(Use the arrows to scroll through more GIFs of Njoku blocking - #86 )
The area where Njoku needs to improve the most is probably just his play strength. He’s rocked up but lacks the strength or anchor to handle a bull rush from an NFL caliber edge player. Njoku can’t skip leg day anymore. He’ll need to improve his lower half to generate more power as a blocker or he’ll just be a joker TE – that’s still valuable.
(Use the arrows to scroll through some not so good GIFs of Njoku)
As a receiver, I think Njoku can tighten up his route running by becoming more sudden within the route so that NFL defenders are not able to anticipate his breaks. I don’t want to assume, but knowing the athlete he is I don’t think that will be a problem.

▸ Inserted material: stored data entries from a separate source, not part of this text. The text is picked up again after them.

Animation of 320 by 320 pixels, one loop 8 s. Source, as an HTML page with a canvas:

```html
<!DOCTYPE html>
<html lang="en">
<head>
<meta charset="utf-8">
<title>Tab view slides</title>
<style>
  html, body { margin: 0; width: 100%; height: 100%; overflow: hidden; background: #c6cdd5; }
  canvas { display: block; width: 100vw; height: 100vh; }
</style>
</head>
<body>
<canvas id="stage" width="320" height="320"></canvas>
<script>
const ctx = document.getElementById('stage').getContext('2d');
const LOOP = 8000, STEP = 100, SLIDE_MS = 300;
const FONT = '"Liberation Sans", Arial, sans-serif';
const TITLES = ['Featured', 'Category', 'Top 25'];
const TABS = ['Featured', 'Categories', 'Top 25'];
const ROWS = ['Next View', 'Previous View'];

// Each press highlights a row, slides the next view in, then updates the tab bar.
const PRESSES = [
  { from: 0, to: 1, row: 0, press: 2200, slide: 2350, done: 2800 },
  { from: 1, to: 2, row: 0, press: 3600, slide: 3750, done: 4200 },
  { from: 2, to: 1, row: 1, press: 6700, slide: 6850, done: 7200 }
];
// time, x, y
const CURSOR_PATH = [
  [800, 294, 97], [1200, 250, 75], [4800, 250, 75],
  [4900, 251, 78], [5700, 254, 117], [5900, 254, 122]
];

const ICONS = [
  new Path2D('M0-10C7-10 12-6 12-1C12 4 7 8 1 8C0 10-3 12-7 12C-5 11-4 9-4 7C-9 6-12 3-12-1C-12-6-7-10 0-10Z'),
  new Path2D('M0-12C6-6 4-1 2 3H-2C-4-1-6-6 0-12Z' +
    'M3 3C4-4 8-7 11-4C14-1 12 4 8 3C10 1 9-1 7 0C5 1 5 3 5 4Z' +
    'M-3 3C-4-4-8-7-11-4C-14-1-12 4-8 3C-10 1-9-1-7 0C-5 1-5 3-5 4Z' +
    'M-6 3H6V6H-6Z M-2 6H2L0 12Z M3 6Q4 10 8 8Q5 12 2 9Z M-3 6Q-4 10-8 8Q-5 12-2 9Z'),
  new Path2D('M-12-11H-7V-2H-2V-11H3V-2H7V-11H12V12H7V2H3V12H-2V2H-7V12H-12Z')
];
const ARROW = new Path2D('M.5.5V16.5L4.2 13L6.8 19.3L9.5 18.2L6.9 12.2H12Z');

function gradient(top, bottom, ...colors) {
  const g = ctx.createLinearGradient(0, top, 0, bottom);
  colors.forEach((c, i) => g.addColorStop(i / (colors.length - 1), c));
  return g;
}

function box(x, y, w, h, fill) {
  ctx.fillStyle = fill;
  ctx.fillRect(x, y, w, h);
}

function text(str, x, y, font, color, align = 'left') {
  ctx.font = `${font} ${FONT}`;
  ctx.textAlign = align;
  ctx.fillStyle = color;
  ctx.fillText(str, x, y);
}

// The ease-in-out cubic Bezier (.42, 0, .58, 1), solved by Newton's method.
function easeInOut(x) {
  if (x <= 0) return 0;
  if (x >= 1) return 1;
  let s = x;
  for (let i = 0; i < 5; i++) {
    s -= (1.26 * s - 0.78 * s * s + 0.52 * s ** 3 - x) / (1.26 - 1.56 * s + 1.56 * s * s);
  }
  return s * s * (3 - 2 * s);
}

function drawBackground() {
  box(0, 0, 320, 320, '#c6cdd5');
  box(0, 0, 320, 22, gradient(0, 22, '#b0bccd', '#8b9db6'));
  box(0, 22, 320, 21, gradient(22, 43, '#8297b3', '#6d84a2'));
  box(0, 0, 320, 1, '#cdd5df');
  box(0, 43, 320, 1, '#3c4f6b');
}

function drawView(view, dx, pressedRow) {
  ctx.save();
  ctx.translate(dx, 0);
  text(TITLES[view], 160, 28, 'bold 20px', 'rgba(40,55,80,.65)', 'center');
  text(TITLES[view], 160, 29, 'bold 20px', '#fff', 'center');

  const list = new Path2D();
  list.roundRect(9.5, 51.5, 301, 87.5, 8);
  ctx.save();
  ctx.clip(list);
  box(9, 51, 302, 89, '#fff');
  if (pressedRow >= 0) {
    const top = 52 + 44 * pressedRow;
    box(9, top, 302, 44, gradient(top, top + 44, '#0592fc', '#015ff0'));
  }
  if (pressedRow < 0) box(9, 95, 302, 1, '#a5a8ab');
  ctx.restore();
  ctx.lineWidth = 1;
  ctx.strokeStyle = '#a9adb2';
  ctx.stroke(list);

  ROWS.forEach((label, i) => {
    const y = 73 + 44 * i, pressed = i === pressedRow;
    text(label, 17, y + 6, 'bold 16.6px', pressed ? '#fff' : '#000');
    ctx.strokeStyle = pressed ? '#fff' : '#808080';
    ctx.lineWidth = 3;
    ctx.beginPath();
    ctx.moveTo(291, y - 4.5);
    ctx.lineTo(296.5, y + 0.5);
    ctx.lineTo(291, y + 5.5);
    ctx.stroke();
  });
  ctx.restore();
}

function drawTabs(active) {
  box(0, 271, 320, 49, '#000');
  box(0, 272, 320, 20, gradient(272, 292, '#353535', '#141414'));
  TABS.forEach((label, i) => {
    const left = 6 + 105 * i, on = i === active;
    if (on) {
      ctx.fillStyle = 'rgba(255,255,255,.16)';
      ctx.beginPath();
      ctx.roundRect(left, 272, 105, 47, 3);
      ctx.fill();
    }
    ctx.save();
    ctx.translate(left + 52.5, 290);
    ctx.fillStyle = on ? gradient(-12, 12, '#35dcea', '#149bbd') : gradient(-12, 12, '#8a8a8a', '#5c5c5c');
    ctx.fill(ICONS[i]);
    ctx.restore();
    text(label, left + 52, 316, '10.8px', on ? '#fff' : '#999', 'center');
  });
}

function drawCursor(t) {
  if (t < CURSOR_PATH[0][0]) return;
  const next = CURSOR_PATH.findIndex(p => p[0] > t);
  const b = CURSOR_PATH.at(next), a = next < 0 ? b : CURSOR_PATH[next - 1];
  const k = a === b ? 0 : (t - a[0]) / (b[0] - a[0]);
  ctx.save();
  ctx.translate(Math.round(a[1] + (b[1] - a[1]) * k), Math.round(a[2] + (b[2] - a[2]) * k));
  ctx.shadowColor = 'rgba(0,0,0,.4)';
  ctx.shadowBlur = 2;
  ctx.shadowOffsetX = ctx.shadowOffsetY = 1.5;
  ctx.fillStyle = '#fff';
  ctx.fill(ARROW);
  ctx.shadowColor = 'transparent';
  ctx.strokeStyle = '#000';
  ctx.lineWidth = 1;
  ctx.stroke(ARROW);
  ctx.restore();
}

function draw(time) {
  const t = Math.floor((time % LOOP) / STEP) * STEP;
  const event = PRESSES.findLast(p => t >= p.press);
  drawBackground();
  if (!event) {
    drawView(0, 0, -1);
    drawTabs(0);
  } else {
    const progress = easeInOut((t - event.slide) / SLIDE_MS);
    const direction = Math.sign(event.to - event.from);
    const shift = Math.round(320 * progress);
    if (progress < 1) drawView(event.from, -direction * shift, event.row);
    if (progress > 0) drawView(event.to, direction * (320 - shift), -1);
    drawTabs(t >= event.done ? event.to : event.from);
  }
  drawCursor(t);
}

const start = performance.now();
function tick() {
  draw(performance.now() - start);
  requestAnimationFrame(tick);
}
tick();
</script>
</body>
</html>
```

I should also mention that Njoku does have the occasional concentration drop but that doesn’t bother me because when you bring that much tactical value to an offense it’s something I’m more than happy living with.
Njoku is a move-TE prospect with a ceiling to become an All-Pro tight end. Njoku should be able to contribute as a receiver right away and will be extremely valuable in the red zone. While he might have 400 yards and 6 TD’s as a rookie I still want to preach the importance of patience with a guy like him. Again, he’s just 20-years old. He’s essentially a ball of clay and will be playing a position where it routinely takes a few years to acclimate to the NFL. Players like Jordan Reed, Martellus Bennett, and Greg Olsen didn’t break out until the age of 25 or later. So while the future is bright, it might take a few years to mold him into the Pro Bowler you expected when your team drafted him in the 1st Round. The reason why teams are willing to take a player like Njoku in the 1st Round is because he has the potential to be someone that defenses game plan around yet still don't have an answer for. Even if Njoku doesn't improve he'll still add an element to any offense due to his mismatch and field stretching ability as a receiver. He's got a high floor and tremendous ceiling.
NFL Comparison Spectrum: Greg Olsen, Martellus Bennett/(X), Fred Davis, Ladarius Green, Jeff Cumberland, Adrien Robinson